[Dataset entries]
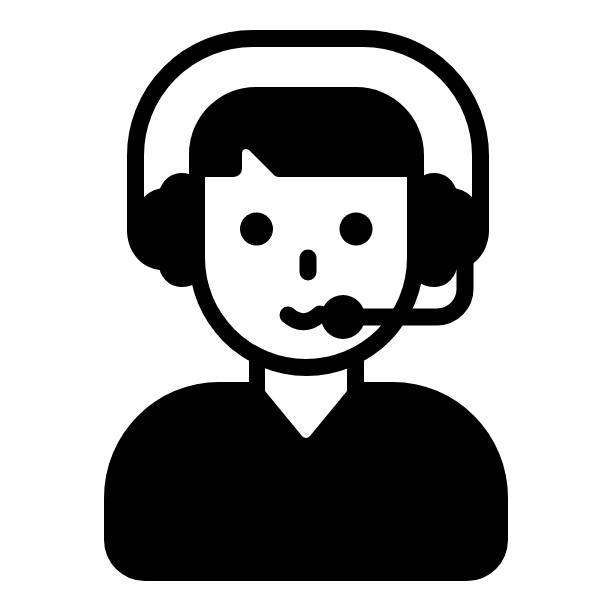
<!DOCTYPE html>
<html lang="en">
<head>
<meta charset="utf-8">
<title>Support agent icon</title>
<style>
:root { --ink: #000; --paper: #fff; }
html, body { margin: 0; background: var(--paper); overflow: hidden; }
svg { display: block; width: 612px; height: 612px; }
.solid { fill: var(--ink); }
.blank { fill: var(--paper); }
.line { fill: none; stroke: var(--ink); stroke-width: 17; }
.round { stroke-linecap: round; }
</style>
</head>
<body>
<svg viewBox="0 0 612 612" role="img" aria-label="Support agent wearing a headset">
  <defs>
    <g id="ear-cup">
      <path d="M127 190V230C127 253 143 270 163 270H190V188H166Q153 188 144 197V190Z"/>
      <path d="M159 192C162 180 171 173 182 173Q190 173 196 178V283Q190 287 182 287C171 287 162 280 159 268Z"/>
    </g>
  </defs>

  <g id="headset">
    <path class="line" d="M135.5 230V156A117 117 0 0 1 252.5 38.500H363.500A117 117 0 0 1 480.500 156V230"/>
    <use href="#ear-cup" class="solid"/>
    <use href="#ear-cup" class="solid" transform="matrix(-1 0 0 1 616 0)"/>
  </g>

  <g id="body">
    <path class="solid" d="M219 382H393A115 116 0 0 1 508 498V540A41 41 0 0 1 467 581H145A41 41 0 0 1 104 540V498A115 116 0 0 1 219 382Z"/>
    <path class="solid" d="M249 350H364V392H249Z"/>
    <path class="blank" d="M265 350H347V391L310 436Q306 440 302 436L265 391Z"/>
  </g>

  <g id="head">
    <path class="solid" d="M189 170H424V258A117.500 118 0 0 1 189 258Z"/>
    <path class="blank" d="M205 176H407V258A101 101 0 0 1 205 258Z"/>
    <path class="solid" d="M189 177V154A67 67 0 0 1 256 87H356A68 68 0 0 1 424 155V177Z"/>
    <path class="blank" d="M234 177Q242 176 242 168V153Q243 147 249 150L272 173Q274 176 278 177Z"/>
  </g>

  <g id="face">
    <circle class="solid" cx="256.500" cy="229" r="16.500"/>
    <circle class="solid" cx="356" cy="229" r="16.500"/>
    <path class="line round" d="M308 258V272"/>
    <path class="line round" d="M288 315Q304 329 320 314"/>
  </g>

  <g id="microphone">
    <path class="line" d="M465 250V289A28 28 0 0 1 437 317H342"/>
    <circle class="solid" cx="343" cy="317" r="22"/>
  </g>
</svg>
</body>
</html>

- Task prompt:
Without the pictures, give back the entries exactly.

- Reply:
<!DOCTYPE html>
<html lang="en">
<head>
<meta charset="utf-8">
<title>Support agent icon</title>
<style>
:root { --ink: #000; --paper: #fff; }
html, body { margin: 0; background: var(--paper); overflow: hidden; }
svg { display: block; width: 612px; height: 612px; }
.solid { fill: var(--ink); }
.blank { fill: var(--paper); }
.line { fill: none; stroke: var(--ink); stroke-width: 17; }
.round { stroke-linecap: round; }
</style>
</head>
<body>
<svg viewBox="0 0 612 612" role="img" aria-label="Support agent wearing a headset">
  <defs>
    <g id="ear-cup">
      <path d="M127 190V230C127 253 143 270 163 270H190V188H166Q153 188 144 197V190Z"/>
      <path d="M159 192C162 180 171 173 182 173Q190 173 196 178V283Q190 287 182 287C171 287 162 280 159 268Z"/>
    </g>
  </defs>

  <g id="headset">
    <path class="line" d="M135.5 230V156A117 117 0 0 1 252.5 38.500H363.500A117 117 0 0 1 480.500 156V230"/>
    <use href="#ear-cup" class="solid"/>
    <use href="#ear-cup" class="solid" transform="matrix(-1 0 0 1 616 0)"/>
  </g>

  <g id="body">
    <path class="solid" d="M219 382H393A115 116 0 0 1 508 498V540A41 41 0 0 1 467 581H145A41 41 0 0 1 104 540V498A115 116 0 0 1 219 382Z"/>
    <path class="solid" d="M249 350H364V392H249Z"/>
    <path class="blank" d="M265 350H347V391L310 436Q306 440 302 436L265 391Z"/>
  </g>

  <g id="head">
    <path class="solid" d="M189 170H424V258A117.500 118 0 0 1 189 258Z"/>
    <path class="blank" d="M205 176H407V258A101 101 0 0 1 205 258Z"/>
    <path class="solid" d="M189 177V154A67 67 0 0 1 256 87H356A68 68 0 0 1 424 155V177Z"/>
    <path class="blank" d="M234 177Q242 176 242 168V153Q243 147 249 150L272 173Q274 176 278 177Z"/>
  </g>

  <g id="face">
    <circle class="solid" cx="256.500" cy="229" r="16.500"/>
    <circle class="solid" cx="356" cy="229" r="16.500"/>
    <path class="line round" d="M308 258V272"/>
    <path class="line round" d="M288 315Q304 329 320 314"/>
  </g>

  <g id="microphone">
    <path class="line" d="M465 250V289A28 28 0 0 1 437 317H342"/>
    <circle class="solid" cx="343" cy="317" r="22"/>
  </g>
</svg>
</body>
</html>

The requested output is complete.